═══ Exercise materials ═══
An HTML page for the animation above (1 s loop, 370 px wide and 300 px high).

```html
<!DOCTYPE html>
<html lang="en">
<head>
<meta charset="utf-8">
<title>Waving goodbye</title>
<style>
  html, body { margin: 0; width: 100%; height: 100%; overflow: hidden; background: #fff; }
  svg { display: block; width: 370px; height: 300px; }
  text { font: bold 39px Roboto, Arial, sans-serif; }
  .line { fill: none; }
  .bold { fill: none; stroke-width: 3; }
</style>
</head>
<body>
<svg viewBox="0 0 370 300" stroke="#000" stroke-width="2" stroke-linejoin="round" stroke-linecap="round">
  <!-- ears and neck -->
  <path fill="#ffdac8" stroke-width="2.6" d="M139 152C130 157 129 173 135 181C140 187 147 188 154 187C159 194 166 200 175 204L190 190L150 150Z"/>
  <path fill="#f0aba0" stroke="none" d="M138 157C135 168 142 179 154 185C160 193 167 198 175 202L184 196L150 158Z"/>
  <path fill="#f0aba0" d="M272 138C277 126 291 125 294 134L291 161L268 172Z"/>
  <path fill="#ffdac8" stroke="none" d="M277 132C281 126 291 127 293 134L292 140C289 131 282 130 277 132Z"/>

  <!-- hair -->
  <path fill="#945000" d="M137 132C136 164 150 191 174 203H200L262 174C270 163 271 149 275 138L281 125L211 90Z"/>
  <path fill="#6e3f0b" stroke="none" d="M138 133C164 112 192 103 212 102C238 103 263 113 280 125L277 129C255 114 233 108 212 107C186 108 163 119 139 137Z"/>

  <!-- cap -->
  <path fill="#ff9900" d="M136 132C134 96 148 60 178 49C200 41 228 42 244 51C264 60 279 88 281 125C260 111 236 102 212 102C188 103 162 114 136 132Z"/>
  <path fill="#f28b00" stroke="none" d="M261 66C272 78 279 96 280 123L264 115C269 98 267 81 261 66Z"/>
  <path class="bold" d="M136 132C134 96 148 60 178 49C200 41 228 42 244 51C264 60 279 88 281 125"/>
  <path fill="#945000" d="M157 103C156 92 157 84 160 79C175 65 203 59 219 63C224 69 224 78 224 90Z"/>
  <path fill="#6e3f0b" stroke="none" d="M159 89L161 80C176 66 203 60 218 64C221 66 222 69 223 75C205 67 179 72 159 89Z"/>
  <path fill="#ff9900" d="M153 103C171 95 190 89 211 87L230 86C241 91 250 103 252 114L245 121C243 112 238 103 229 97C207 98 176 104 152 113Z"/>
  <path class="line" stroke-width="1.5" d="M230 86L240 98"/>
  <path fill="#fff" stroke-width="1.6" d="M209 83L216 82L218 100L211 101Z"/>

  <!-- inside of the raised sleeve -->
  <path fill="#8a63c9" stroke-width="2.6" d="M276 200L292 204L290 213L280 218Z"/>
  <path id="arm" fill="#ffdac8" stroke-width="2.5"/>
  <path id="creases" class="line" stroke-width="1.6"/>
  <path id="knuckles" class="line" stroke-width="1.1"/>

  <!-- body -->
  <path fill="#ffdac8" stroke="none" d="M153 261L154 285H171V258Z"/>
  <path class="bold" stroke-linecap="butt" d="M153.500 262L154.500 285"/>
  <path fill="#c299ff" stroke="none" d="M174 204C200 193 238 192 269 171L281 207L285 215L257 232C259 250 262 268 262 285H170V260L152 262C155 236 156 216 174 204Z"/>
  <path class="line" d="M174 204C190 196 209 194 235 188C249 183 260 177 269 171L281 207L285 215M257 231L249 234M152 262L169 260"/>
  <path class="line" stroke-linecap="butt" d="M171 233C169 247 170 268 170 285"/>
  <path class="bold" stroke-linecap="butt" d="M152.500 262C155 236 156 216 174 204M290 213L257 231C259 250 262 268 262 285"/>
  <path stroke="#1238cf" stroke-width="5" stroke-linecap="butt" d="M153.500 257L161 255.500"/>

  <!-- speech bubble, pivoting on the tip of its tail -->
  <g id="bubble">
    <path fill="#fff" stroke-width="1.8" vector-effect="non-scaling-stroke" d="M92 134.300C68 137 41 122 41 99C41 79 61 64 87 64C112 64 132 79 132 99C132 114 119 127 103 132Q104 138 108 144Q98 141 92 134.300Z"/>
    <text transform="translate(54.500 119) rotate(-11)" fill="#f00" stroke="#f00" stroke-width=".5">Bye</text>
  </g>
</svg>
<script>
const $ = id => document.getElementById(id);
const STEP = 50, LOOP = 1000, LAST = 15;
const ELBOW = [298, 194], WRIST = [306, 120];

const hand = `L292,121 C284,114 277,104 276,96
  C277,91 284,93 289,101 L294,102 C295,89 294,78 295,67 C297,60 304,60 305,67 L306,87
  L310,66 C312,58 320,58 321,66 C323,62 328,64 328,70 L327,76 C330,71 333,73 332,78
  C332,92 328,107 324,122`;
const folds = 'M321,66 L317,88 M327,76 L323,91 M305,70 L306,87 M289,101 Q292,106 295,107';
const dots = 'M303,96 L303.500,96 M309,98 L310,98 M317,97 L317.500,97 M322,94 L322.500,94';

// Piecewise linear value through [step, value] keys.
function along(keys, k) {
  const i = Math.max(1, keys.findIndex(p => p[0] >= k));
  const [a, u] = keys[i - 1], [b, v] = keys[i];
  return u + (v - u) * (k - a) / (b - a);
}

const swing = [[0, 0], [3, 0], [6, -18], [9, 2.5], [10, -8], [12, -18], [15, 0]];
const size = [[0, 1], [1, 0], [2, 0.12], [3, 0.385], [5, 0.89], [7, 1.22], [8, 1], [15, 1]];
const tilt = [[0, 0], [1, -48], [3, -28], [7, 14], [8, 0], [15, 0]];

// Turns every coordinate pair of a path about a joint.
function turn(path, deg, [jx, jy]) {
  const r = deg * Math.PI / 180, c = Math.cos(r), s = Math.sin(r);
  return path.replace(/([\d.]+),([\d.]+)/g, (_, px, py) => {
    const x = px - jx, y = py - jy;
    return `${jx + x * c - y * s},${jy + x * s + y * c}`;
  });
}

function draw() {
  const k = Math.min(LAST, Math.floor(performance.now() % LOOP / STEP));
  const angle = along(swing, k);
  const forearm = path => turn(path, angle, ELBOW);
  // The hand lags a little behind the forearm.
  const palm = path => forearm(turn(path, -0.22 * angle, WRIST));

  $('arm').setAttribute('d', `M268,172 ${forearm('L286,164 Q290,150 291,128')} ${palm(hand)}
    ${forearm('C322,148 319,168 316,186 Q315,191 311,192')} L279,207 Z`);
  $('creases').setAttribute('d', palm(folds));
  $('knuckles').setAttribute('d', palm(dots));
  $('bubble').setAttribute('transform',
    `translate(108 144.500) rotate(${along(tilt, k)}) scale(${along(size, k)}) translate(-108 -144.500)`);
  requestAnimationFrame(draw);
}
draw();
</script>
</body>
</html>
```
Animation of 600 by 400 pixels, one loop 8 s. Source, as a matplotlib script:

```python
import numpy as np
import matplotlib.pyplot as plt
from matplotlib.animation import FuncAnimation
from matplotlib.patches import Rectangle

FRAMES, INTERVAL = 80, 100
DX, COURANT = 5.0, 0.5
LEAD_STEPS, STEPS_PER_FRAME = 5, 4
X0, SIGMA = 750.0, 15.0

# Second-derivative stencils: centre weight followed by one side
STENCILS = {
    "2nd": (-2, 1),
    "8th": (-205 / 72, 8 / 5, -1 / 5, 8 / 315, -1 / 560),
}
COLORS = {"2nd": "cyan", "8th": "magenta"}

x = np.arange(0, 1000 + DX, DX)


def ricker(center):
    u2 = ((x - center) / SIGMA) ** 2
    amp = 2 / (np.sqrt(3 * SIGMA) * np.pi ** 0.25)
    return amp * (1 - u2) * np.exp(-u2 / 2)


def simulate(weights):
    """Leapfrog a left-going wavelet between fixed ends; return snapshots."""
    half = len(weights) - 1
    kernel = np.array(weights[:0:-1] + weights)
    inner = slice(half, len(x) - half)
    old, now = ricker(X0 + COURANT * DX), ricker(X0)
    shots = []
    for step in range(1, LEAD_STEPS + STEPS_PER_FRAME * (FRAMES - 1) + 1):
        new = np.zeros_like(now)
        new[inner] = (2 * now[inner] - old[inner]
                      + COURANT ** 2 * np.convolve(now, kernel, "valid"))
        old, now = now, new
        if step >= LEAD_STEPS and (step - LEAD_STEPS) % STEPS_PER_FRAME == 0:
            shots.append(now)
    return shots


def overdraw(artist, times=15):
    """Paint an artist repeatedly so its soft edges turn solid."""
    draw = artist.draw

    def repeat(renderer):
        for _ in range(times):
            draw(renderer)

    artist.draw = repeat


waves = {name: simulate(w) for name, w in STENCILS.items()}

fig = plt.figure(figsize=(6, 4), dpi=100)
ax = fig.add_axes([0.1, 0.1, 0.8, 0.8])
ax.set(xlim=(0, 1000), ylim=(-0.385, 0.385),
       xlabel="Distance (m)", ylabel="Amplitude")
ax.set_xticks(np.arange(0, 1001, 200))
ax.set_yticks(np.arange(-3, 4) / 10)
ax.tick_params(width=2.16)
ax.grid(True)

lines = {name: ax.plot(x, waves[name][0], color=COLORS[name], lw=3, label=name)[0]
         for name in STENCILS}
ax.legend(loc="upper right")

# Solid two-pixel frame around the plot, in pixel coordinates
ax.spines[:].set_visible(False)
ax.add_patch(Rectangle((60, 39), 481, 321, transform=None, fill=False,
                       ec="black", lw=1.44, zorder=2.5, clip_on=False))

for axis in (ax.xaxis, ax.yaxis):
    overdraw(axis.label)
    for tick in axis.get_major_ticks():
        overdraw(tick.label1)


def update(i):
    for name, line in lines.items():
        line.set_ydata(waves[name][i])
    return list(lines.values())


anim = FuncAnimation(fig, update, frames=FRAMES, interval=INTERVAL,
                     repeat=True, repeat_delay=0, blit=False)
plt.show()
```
═══
The task: Which lines in the listing above hold the word "name"? Show each of them.

Answer space:
waves = {name: simulate(w) for name, w in STENCILS.items()}
lines = {name: ax.plot(x, waves[name][0], color=COLORS[name], lw=3, label=name)[0]
         for name in STENCILS}
    for name, line in lines.items():
        line.set_ydata(waves[name][i])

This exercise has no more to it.